[Task details]:
As the answer, give a copy of each line below that includes the word "white".

[Data shown]:
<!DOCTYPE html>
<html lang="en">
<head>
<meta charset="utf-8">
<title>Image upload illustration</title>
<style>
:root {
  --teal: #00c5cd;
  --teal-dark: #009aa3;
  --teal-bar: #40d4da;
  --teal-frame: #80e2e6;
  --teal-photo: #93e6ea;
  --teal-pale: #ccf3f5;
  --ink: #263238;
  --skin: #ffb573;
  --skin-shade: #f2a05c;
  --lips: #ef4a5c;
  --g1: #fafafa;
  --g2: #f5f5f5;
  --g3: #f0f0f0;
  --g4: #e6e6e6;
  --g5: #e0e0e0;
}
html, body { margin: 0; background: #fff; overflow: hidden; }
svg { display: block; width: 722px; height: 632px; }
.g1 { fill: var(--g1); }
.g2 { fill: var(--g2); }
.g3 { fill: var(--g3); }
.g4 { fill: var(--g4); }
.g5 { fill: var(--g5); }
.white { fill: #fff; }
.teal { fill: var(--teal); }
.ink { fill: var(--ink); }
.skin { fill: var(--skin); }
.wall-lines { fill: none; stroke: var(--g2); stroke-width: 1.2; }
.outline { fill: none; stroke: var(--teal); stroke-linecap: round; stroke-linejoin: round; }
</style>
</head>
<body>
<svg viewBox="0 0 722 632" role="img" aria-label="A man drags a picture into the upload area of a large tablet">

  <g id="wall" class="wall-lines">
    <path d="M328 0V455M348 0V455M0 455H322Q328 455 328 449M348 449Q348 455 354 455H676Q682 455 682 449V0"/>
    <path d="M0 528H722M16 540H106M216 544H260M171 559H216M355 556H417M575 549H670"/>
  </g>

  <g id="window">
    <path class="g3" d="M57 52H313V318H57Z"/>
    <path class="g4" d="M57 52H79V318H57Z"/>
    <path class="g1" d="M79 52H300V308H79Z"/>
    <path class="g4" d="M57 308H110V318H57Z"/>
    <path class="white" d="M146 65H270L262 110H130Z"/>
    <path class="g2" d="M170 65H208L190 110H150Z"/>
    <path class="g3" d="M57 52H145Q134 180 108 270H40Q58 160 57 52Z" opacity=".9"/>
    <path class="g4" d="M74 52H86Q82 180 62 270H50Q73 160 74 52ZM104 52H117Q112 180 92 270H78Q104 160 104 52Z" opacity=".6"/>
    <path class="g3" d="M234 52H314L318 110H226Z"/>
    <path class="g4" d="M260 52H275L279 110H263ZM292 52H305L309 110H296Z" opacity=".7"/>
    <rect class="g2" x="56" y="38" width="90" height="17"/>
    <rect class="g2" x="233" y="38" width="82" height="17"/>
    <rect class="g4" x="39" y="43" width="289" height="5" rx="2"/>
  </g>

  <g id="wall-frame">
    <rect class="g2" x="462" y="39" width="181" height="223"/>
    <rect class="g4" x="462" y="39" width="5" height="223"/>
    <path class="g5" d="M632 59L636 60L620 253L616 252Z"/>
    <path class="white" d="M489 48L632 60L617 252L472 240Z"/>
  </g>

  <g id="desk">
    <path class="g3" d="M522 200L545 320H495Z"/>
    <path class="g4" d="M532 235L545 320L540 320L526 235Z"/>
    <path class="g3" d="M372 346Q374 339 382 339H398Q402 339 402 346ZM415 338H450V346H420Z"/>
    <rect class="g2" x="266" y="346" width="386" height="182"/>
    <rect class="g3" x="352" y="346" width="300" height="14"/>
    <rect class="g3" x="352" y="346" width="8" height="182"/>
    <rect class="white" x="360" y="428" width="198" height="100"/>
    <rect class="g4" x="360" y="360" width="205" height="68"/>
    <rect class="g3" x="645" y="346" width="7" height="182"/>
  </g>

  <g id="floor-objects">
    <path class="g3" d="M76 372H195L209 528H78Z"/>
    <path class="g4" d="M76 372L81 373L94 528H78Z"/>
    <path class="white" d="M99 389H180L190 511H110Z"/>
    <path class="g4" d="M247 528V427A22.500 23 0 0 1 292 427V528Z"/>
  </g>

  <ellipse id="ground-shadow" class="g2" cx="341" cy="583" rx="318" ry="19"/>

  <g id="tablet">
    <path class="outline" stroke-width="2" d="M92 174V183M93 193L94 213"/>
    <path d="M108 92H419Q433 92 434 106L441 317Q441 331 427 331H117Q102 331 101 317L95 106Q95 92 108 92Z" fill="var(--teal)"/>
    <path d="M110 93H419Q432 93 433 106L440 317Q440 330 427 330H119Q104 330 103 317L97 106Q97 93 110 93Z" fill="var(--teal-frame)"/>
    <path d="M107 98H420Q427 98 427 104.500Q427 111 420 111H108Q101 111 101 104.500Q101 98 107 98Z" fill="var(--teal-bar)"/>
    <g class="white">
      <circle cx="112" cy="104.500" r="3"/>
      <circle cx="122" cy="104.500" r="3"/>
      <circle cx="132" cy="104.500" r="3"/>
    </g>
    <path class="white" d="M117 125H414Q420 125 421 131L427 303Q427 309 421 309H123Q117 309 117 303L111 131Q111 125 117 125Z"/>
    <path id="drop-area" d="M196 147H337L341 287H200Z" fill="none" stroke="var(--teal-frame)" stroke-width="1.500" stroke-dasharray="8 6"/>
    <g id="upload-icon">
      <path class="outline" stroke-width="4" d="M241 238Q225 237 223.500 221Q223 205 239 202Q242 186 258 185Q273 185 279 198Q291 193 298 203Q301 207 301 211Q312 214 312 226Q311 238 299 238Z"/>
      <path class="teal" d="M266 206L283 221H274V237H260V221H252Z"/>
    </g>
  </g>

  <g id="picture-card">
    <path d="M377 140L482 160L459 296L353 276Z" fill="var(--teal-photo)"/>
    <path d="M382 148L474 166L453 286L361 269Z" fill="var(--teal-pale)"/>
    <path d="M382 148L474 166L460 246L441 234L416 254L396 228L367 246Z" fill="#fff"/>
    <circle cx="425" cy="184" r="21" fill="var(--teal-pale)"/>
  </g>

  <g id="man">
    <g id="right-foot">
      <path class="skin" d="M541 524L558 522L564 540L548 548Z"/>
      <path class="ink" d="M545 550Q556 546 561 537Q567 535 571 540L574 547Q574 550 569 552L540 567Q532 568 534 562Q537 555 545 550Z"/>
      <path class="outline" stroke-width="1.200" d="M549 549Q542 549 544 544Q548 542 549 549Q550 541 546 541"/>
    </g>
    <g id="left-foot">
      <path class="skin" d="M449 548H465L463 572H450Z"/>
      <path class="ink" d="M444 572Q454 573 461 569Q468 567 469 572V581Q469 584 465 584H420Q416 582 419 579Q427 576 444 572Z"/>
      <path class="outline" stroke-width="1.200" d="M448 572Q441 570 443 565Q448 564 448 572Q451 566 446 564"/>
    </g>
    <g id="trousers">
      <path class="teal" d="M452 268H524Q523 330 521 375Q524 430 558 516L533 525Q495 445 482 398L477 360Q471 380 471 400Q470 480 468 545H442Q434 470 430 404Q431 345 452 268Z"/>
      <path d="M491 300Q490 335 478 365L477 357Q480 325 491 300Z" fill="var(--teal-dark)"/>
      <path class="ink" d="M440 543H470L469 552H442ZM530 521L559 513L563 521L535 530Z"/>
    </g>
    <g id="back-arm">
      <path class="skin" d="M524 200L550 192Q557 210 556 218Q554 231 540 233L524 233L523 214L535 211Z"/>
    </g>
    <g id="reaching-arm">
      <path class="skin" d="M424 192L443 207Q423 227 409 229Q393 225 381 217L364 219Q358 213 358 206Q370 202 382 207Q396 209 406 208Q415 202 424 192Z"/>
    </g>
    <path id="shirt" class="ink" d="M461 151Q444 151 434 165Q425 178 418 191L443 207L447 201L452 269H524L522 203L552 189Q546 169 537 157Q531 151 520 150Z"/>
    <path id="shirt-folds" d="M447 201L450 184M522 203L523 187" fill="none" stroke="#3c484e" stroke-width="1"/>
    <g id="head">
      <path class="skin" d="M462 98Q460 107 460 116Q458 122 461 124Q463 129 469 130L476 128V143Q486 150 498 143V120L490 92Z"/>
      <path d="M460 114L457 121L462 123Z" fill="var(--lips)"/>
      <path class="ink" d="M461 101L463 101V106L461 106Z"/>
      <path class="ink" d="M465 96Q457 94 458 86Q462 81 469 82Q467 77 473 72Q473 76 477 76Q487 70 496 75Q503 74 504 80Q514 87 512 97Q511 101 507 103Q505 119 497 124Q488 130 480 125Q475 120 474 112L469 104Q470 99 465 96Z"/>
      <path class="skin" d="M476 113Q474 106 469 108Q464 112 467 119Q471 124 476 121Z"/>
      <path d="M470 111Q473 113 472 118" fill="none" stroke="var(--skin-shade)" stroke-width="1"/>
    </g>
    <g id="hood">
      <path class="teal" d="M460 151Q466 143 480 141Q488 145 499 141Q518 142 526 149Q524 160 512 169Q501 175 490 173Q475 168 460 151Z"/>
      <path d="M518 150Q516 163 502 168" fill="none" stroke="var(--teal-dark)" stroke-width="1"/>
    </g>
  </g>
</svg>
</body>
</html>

[Answer below]:
.white { fill: #fff; }
    <path class="white" d="M146 65H270L262 110H130Z"/>
    <path class="white" d="M489 48L632 60L617 252L472 240Z"/>
    <rect class="white" x="360" y="428" width="198" height="100"/>
    <path class="white" d="M99 389H180L190 511H110Z"/>
    <g class="white">
    <path class="white" d="M117 125H414Q420 125 421 131L427 303Q427 309 421 309H123Q117 309 117 303L111 131Q111 125 117 125Z"/>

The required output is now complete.